This past weekend I found myself on a plane headed from Chicago to Boston. I would not specific the locations but for the differing experiences associated with each. To preface this tale, when I was booking my ticket, I thought it would be great fun to list myself as Professor [My Name]. I believe I have made prior reference to some exchanges with students at my alma mater mistakenly crediting me as a certain professor there, so in some ways I've already done this sort of thing before. But with it always right there in the drop-down menu, I thought I needed to go for it. And yes, it's true, one day I wouldn't be completely against being a professor, which is more than you can say for the people who would have the power to make me a professor.

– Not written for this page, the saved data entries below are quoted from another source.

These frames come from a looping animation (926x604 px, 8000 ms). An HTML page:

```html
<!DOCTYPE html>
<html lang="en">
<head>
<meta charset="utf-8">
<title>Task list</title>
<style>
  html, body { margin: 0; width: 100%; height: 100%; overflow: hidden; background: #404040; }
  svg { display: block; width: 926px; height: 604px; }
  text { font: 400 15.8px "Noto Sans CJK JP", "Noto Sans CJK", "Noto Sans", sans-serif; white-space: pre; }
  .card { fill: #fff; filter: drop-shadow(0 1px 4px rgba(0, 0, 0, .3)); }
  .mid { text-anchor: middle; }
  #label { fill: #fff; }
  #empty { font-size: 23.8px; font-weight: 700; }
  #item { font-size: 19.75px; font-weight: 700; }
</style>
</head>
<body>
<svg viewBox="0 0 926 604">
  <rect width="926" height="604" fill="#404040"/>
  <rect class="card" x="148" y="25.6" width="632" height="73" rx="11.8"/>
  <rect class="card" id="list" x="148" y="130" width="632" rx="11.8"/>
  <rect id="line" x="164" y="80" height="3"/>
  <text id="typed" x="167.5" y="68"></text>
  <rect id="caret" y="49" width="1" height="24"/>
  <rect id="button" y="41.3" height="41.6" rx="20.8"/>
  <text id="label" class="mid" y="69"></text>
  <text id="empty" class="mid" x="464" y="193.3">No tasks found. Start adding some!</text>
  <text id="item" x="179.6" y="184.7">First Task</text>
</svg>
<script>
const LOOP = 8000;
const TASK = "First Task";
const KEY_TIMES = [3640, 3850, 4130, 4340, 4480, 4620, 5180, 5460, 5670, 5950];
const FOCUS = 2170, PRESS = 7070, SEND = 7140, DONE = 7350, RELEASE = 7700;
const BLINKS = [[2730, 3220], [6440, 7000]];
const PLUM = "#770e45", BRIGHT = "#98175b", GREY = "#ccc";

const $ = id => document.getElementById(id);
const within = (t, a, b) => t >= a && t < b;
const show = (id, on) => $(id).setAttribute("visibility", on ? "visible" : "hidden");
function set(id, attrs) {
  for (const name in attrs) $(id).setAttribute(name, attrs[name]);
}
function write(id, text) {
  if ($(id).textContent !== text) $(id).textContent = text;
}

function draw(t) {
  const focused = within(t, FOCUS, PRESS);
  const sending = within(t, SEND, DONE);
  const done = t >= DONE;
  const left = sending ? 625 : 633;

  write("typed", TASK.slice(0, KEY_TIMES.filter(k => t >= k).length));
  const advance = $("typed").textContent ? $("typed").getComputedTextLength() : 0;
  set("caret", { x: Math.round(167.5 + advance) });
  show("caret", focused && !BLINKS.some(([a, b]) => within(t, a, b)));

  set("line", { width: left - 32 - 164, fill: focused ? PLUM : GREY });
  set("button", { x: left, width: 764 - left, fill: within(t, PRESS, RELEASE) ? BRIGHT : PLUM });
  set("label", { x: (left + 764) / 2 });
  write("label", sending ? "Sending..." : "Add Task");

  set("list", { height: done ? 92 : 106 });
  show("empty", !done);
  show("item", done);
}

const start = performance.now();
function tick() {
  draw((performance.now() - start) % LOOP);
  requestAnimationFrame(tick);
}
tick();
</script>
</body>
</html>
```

At any rate, on the leg out, there was no incident beyond my silent smirk (do smirks generally make noise?) as I printed my boarding pass. On the return leg, however, there was a moment before I got into a security line, the one where they actually check your ID against your boarding pass. There seemed to be a delay, and I don't know who flinched first, but it was probably me. It was like a football game though, as I felt I'd been drawn offside by this woman's hesitation. An exchange ensued regarding the professor business, which amounted to me, at a time, saying, "I'm not really a professor, I just thought that would be fun to put there." She was not, as is to be expected, amused. "We'll let it slide this time," she said, crossing out the four-letter abbreviation in front of my name. "Right," I said, "thanks."
"I wouldn't do it again," she scolded me, "you'll be noted down as a troublemaker." A troublemaker?!? NO! The highest offense of any 4th grader, the kind of thing that might make 5th graders know who you are. I wanted to continue on because I couldn't see the real dilemma. Was someone going to ask some very academic and integral question aboard the flight, prompting a steward or stewardess to ask, "Is there a professor aboard?" Then this bitch would chime in, "No, but there is someone professing to be one." I'd commend her pun, then feel like I was belonging somewhere in the late 1930s or early 40s along with Camus and some other absurdists. Side note: I wish there were a good "Camus the Whale" joke. Maybe if he had ever gotten fat or something.
At any rate, that's about enough on the old boring stories from the life of me front, even if this is me damn blog! I'll sign off with a grand little number sung by 11 year-old Anna Graceman during the tryouts for "America's Got Talent." After viewing I called it the best performance I'd ever seen on anyone of these vocal-based or vocal-inclusive talent shows that have emerged. Oh, and she's also playing the piano at virtuoso-enough level. From Juneau, Alaska, I like to think it's a testament to the focus one can have when a little more of the beaten path. But seriously, she kicks ass. Merry mid-July folks, and a happy early Bastille Day. Bastille? All they took was their freedom...